Taiwan Is Thrust Into an Unwanted Spotlight

MIN READFeb 7, 2018 | 09:00 GMT

With one phone call from Taiwan, U.S. President Donald Trump kick-started a more intense U.S.-Chinese rivalry.

Taiwanese sailors salute the island's flag on the Panshih supply ship after taking part in annual drills at the Tsoying naval base in Kaohsiung on Jan. 31, 2018. Taiwanese troops staged live-fire exercises the day before on Jan. 30 to simulate fending off an attempted invasion. The island's main threat, China, has stepped up pressure on President Tsai Ing-Wen.

(MANDY CHENG/AFP/Getty Images)

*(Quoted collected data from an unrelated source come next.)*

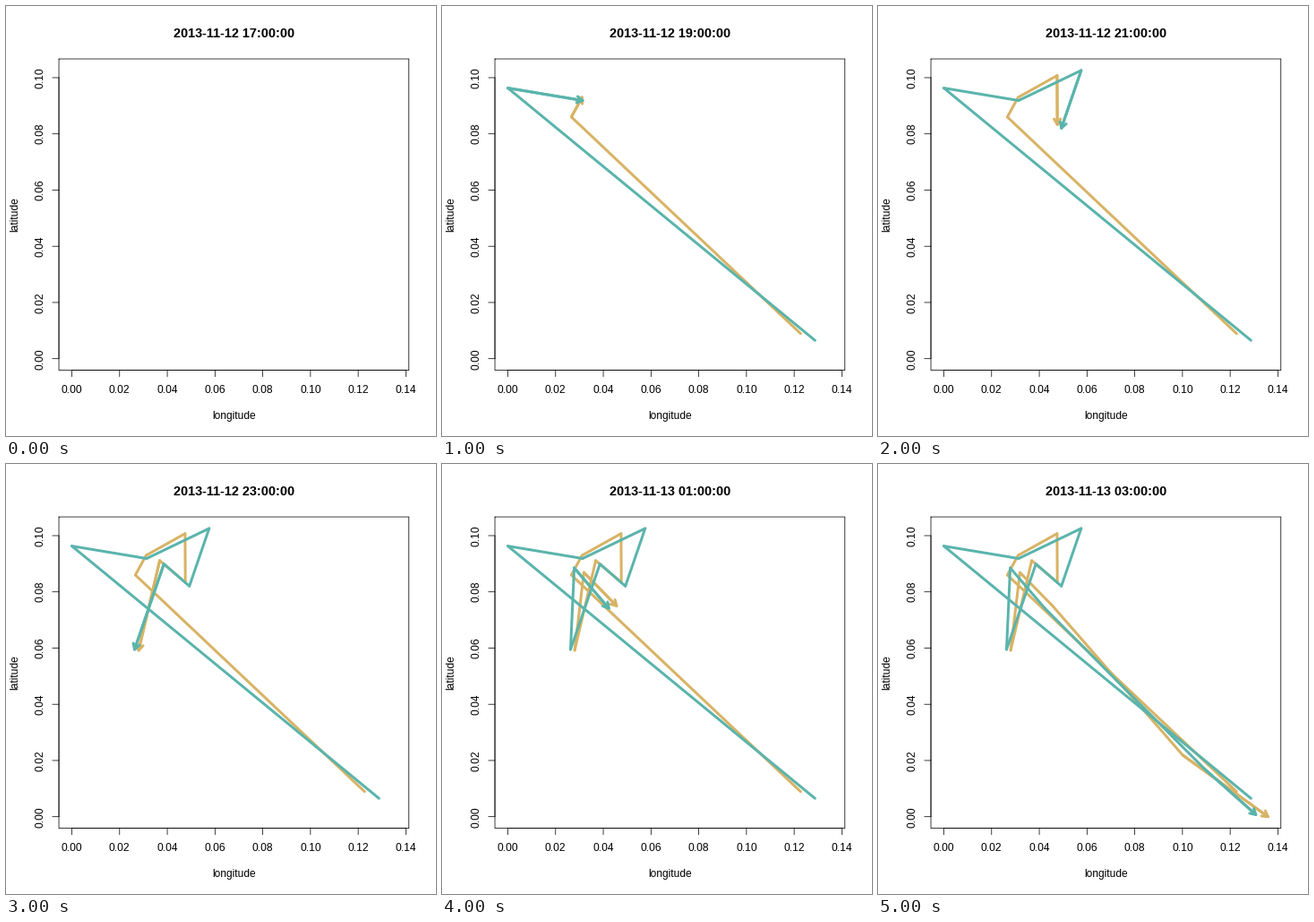
A matplotlib script that plays this animation: 480 by 480 pixels, repeating every 5500 ms.

```python
import matplotlib.pyplot as plt
import numpy as np
from matplotlib.animation import FuncAnimation

SIZE, DPI = 480, 72
LEFT, TOP, RIGHT, BOTTOM = 59.04, 59.04, 449.76, 406.56
X0, DX = 73.51, 53.27    # pixel of longitude 0, step per 0.02
Y0, DY = 393.69, -62.74  # pixel of latitude 0, step per 0.02
TICK = 7.2
STEPS = 11

# Waypoints in pixels, one per hour
TRACKS = [
    ("#D8B365", [(400.4, 365.8), (144.4, 123.9), (156.4, 102.0), (199.9, 77.7),
                 (200.2, 132.3), (171.6, 107.8), (148.1, 208.0), (158.4, 121.1),
                 (194.9, 158.4), (340.2, 325.0), (435.29, 393.69)]),
    ("#5AB4AC", [(416.4, 373.3), (73.51, 91.6), (157.0, 105.5), (226.8, 71.91),
                 (204.7, 136.3), (176.3, 111.6), (143.5, 207.0), (147.6, 116.0),
                 (186.2, 161.0), (364.3, 340.2), (421.8, 391.4)]),
]

plt.rcParams["font.family"] = "Liberation Sans"
fig = plt.figure(figsize=(SIZE / DPI, SIZE / DPI), dpi=DPI, facecolor="white")
ax = fig.add_axes([0, 0, 1, 1])
ax.set(xlim=(0, SIZE), ylim=(SIZE, 0))
ax.axis("off")


def line(points, color="black", width=0.75, z=1):
    xs, ys = zip(*points) if len(points) else ((), ())
    return ax.plot(xs, ys, color=color, lw=width, zorder=z, snap=False,
                   solid_capstyle="round", solid_joinstyle="round")[0]


def label(x, y, text, size=12, **style):
    return ax.text(x, y, text, fontsize=size, ha="center", va="baseline",
                   rotation_mode="anchor", **style)


def draw_axes():
    line([(LEFT, TOP), (RIGHT, TOP), (RIGHT, BOTTOM), (LEFT, BOTTOM), (LEFT, TOP)])
    line([(X0, BOTTOM), (X0 + 7 * DX, BOTTOM)])
    line([(LEFT, Y0), (LEFT, Y0 + 5 * DY)])
    for k in range(8):
        x = X0 + k * DX
        line([(x, BOTTOM), (x, BOTTOM + TICK)])
        label(x, 432.4, f"{0.02 * k:.2f}")
    for k in range(6):
        y = Y0 + k * DY
        line([(LEFT, y), (LEFT - TICK, y)])
        label(41.8, y, f"{0.02 * k:.2f}", rotation=90)
    label((LEFT + RIGHT) / 2, 461.2, "longitude")
    label(13, (TOP + BOTTOM) / 2, "latitude", rotation=90)


def arrow_head(start, tip, length=7.2, spread=np.pi / 6):
    back = np.arctan2(start[1] - tip[1], start[0] - tip[0])
    arms = [tip + length * np.array([np.cos(a), np.sin(a)])
            for a in (back - spread, back + spread)]
    return np.array([arms[0], tip, arms[1]])


def title_at(step):
    day, hour = divmod(17 + step, 24)
    date = f"2013-11-{12 + day}"
    return f"{date} {hour:02d}:00:00" if hour else date  # midnight shows the date only


draw_axes()
title = label((LEFT + RIGHT) / 2, 35, "", size=14.4, weight="bold")
paths = []
for n, (color, pts) in enumerate(TRACKS):
    segments = [line([], color, 3, 2 + n) for _ in range(STEPS - 1)]
    arrow = [line([], color, 3, 2 + n) for _ in range(2)]
    paths.append((np.array(pts), segments, arrow))


def update(step):
    title.set_text(title_at(step))
    for pts, segments, (shaft, head) in paths:
        for k, seg in enumerate(segments):
            seg.set_data(*pts[k:k + 2].T)
            seg.set_visible(k < step)
        for part in (shaft, head):
            part.set_visible(step > 0)
        if step:
            start, tip = pts[step - 1], pts[step]
            shaft.set_data([start[0], tip[0]], [start[1], tip[1]])
            head.set_data(*arrow_head(start, tip).T)
    return []


anim = FuncAnimation(fig, update, frames=STEPS, interval=500,
                     repeat=True, repeat_delay=0, blit=False)
plt.show()
```
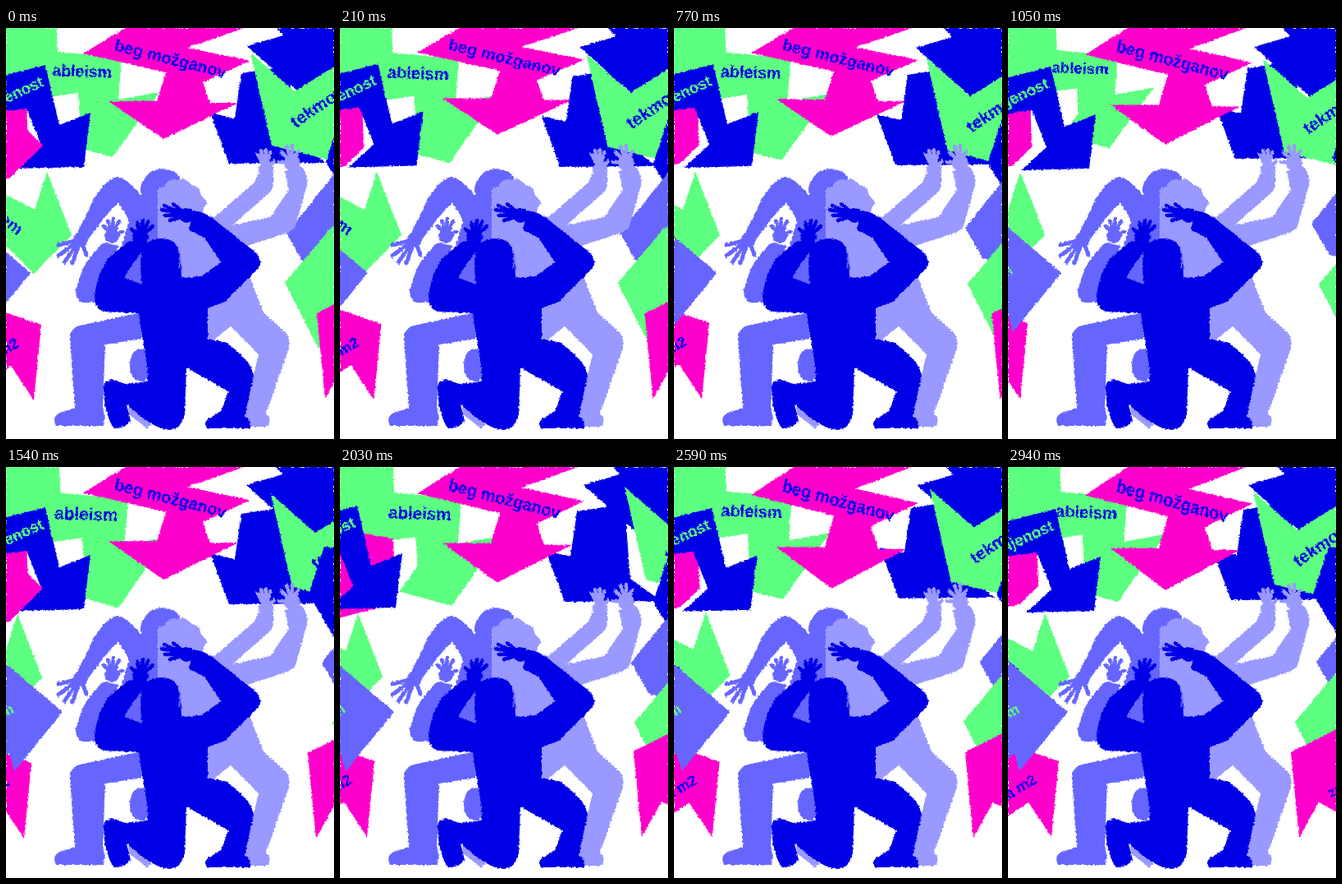
These frames come from a looping animation (400x500 px, 3.01 s). An HTML page:

```html
<!DOCTYPE html>
<html lang="sl">
<head>
<meta charset="utf-8">
<title>Pritiski</title>
<style>
  html, body { margin: 0; width: 100%; height: 100%; overflow: hidden; background: #fff; }
  svg { display: block; width: 100vw; height: 100vh; }
  text { font-family: "Liberation Sans", Arial, sans-serif; font-weight: bold; }
</style>
</head>
<body>
<svg id="stage" viewBox="0 0 400 500">
  <defs>
    <filter id="rough" filterUnits="userSpaceOnUse" x="0" y="0" width="400" height="500" color-interpolation-filters="sRGB">
      <feTurbulence type="fractalNoise" baseFrequency="0.35" numOctaves="2" seed="4"/>
      <feDisplacementMap in="SourceGraphic" scale="3.5" xChannelSelector="R" yChannelSelector="G"/>
    </filter>
  </defs>
  <rect width="400" height="500" fill="#fff"/>
  <g filter="url(#rough)">
    <g id="arrows"></g>
    <g id="people"></g>
  </g>
</svg>
<script>
const LOOP = 3010, STEP = 70;
const TIMES = [0, 490, 1050, 1540, 2030, 2310, 2940];
const PINK = '#ff00cc', BLUE = '#0000e6', GREEN = '#5cff7f', MID = '#6666ff', LIGHT = '#9999ff';

function add(parent, tag, attrs, text) {
  const el = document.createElementNS('http://www.w3.org/2000/svg', tag);
  for (const key in attrs) el.setAttribute(key, attrs[key]);
  if (text) el.textContent = text;
  parent.appendChild(el);
  return el;
}

// Back to front. "move" holds x,y offsets at TIMES; "grow" holds x,y scales from the top left.
const ARROWS = [
  { fill: GREEN, points: '-20,-10 61,-10 63,29 141,36 137,87 187,78 130,157 69,141 90,112 88,79 40,86 -20,90',
    label: ['ableism', 56, 58, 2, 19.6, BLUE],
    grow: [[1, 1], [1.07, 1.12], [.95, .93], [1.055, 1.09], [1.05, 1.075], [1.012, 1.013], [1.03, 1.045]] },
  { fill: PINK, points: '-30,70 65,87 67,150 44,172 -10,186',
    move: [[-40, 0], [-35, -10], [-38, -5], [-40, 0], [0, 0], [-40, 0], [-30, -5]] },
  { fill: BLUE, points: '-30,65 48,45 65,118 103,103 95,169 12,171 43,143 25,98 -30,105',
    label: ['preobremenjenost', 47, 70, -25, 19, GREEN, 'end'],
    move: [[0, 0], [-4, -4], [4, 2], [0, 4], [-27, 2], [-10, 4], [10, 6]] },
  { fill: PINK, points: '-20,80 0,98 45,143 4,183 -20,187',
    move: [[0, 0], [-60, 0], [-60, 0], [0, 5], [-60, 0], [-10, 5], [-60, 0]] },
  { fill: BLUE, points: '287,55 345,46 352,137 390,164 272,165 249,103 279,110',
    move: [[0, 0], [-9, 10], [5, -6], [0, 2], [2, -1], [3, -7], [0, -3]] },
  { fill: BLUE, points: '294,22 338,9 322,-8 430,-8 430,100 366,86',
    move: [[0, 0], [-4, 3], [6, 1], [-1, 0], [3, 0], [5, 1], [-1, 0]] },
  { fill: PINK, points: '94,31 147,-1 150,-12 325,-12 221,24 298,40 240,66 249,91 283,91 192,135 125,89 184,89 195,54',
    label: ['beg možganov', 131, 27, 14, 20, BLUE],
    grow: [[1, 1], [1, .9], [1, 1.05], [1, 1.015], [1, 1.04], [1, 1.085], [1, 1.11]] },
  { fill: GREEN, points: '298,30 352,77 450,16 450,175 380,157 324,143',
    label: ['tekmovalnost', 353, 122, -34, 21, BLUE],
    move: [[0, 0], [6, 4], [13, 8], [25, 3], [49, -6], [23, -6], [1, 0]] },
  { fill: BLUE, points: '388,97 369,155 405,215 460,215 460,105',
    move: [[21, 8], [0, 15], [27, 3], [0, 0], [13, 9], [40, 0], [3, 0]] },
  { fill: MID, points: '405,172 342,250 364,288 450,310 450,172',
    move: [[0, 0], [-2, -2], [28, -12], [43, -12], [13, -12], [28, -12], [34, -13]] },
  { fill: GREEN, points: '397,242 340,310 381,390 460,390 460,242',
    move: [[0, 0], [-3, 1], [39, 2], [58, 2], [19, 1], [15, -1], [10, 0]] },
  { fill: PINK, points: '345,347 420,309 420,430 379,408 355,451',
    label: ['zaslužek', 394, 403, -30, 18, BLUE],
    move: [[34, 0], [15, 1], [70, 0], [23, 1], [13, -1], [17, 0], [0, 0]] },
  { fill: GREEN, points: '50,175 80,252 34,299 -60,205 -60,172 0,203 35,221',
    label: ['seksizem', 14, 253, 38, 20, BLUE, 'end'],
    move: [[0, 0], [-13, 0], [-35, 0], [-36, 4], [-28, 3], [-16, 0], [-5, 3]] },
  { fill: PINK, points: '-60,316 10,340 62,358 53,450 25,408 -60,465',
    label: ['cena m2', 36, 384, -30, 18, BLUE, 'end'],
    move: [[-19, 3], [0, 1], [-38, 1], [-31, 2], [-20, 0], [-11, 1], [0, 0]] },
  { fill: MID, points: '-60,185 73,298 14,370 8,348 -60,410',
    label: ['kapitalizem', 15, 298, -30, 18, GREEN, 'end'],
    move: [[-43, 0], [-33, 0], [-8, 0], [-4, 0], [-7, 0], [-8, 0], [0, 0]] }
];

const arrowLayer = document.getElementById('arrows');
for (const arrow of ARROWS) {
  arrow.el = add(arrowLayer, 'g', {});
  add(arrow.el, 'polygon', { points: arrow.points, fill: arrow.fill });
  if (!arrow.label) continue;
  const [word, x, y, angle, size, fill, anchor = 'start'] = arrow.label;
  add(arrow.el, 'text', {
    transform: `translate(${x} ${y}) rotate(${angle})`, 'font-size': size, fill, 'text-anchor': anchor
  }, word);
}

const people = document.getElementById('people');
const body = (fill, d) => add(people, 'path', { fill, d });
const line = (stroke, d, width) => add(people, 'path', {
  d, stroke, fill: 'none', 'stroke-width': width, 'stroke-linecap': 'round', 'stroke-linejoin': 'round'
});

function hand(color, [x, y], radius, tips, width = 5) {
  add(people, 'circle', { cx: x, cy: y, r: radius, fill: color });
  for (const [tx, ty] of tips) line(color, `M${x + (tx - x) * .3} ${y + (ty - y) * .3}L${tx} ${ty}`, width);
}

// Rear left person
body(MID, `M168 186C174 168 202 166 212 182L214 215 190 300 165 345 165 378 121 385 118 462Q122 474 118 484
  L61 484Q56 474 64 469L84 462 78 380Q76 366 90 362L160 347 130 300 150 234 137 212 118 233 101 256
  87 249 106 210Q120 186 134 181Q146 181 165 204Q162 192 168 186Z`);
body(MID, 'M119 261Q104 274 93 294L85 319Q85 336 100 334L112 333 130 290 137 265Z');
add(people, 'ellipse', { cx: 164, cy: 410, rx: 13, ry: 20, fill: MID });
hand(MID, [91, 257], 9, [[64, 264], [64, 277], [71, 285], [81, 286], [98, 276]]);
hand(MID, [129, 253], 9, [[119, 241], [124, 234], [131, 232], [138, 235], [142, 248]], 4.5);

// Rear right person
body(LIGHT, `M185 205Q183 193 193 193Q198 182 208 185Q220 180 226 191Q237 192 237 202L246 213 241 219
  240 226 254 230 303 188 307 178 326 176Q328 192 322 200L276 240 322 230 345 197 340 174 359 168
  Q370 178 367 191L353 241Q350 248 334 252L285 268 300 310 314 346 341 371Q347 377 345 390
  L317 469Q325 476 319 485L288 485 292 462 308 397 274 363 250 382 180 340 185 250Z`);
body(LIGHT, 'M172 405L172 428 156 436 146 432 150 470 172 487 180 480 185 405Z');
hand(LIGHT, [317, 172], 9, [[307, 154], [311, 149], [317, 149], [322, 152], [327, 162]], 4.5);
hand(LIGHT, [349, 164], 10, [[333, 163], [336, 151], [342, 144], [349, 143], [356, 150]], 4.5);

// Front person
body(BLUE, `M166 270Q173 256 190 256Q211 257 213 279L214 304 238 302 262 285 242 255 223 246 228 222
  Q246 224 260 238L302 271Q315 282 308 292L267 333 246 341 246 378 270 383Q302 409 302 424
  L291 472Q300 476 298 487L245 487Q240 477 250 474L263 465 271 442 220 413 218 470Q214 488 200 489
  Q184 488 165 473L147 458 152 478Q142 489 131 486Q120 470 119 438Q119 427 132 428L145 433 173 430
  172 410 166 375 162 347 120 345Q107 342 108 325Q113 292 128 277L151 259 174 261 155 286 144 304 166 312
  Q162 287 166 270Z`);
line(LIGHT, 'M207 261Q215 276 211 292', 1);
hand(BLUE, [164, 254], 10, [[153, 245], [160, 237], [167, 234], [174, 235], [179, 241]], 4.5);
hand(BLUE, [220, 228], 9, [[190, 221], [193, 216], [204, 214], [194, 228], [200, 234]], 4.5);

const ease = u => (1 - Math.cos(Math.PI * u)) / 2;

function render(time) {
  const t = Math.floor((time % LOOP) / STEP) * STEP;
  let i = TIMES.length - 2;
  while (TIMES[i] > t) i--;
  const u = ease((t - TIMES[i]) / (TIMES[i + 1] - TIMES[i]));
  for (const { el, move, grow } of ARROWS) {
    const keys = move || grow;
    const [x, y] = keys[i].map((v, k) => v + (keys[i + 1][k] - v) * u);
    el.setAttribute('transform', `${move ? 'translate' : 'scale'}(${x} ${y})`);
  }
}

const start = performance.now();
function tick() {
  render(performance.now() - start);
  requestAnimationFrame(tick);
}
tick();
</script>
</body>
</html>
```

All it took was 10 minutes to reverse years of diminishing importance. When U.S. President-elect Donald Trump ignored established diplomatic tradition and accepted Taiwanese leader Tsai Ing-wen's 10-minute phone call congratulating him on his victory, it upset the balance enough to put the island in East Asia back in the regional spotlight and give the rivalry between China and the United States a kick-start. After Washington singled out China and Russia as central challenges to U.S. security and began considering more aggressive trade measures against Beijing, the United States now appears to be paving the way for a change in the status quo with Taiwan. Twenty years after the last military skirmish across the Taiwan Strait, Taipei seems destined to again acquire supreme geopolitical significance....

image of globe

Connected Content

Article Search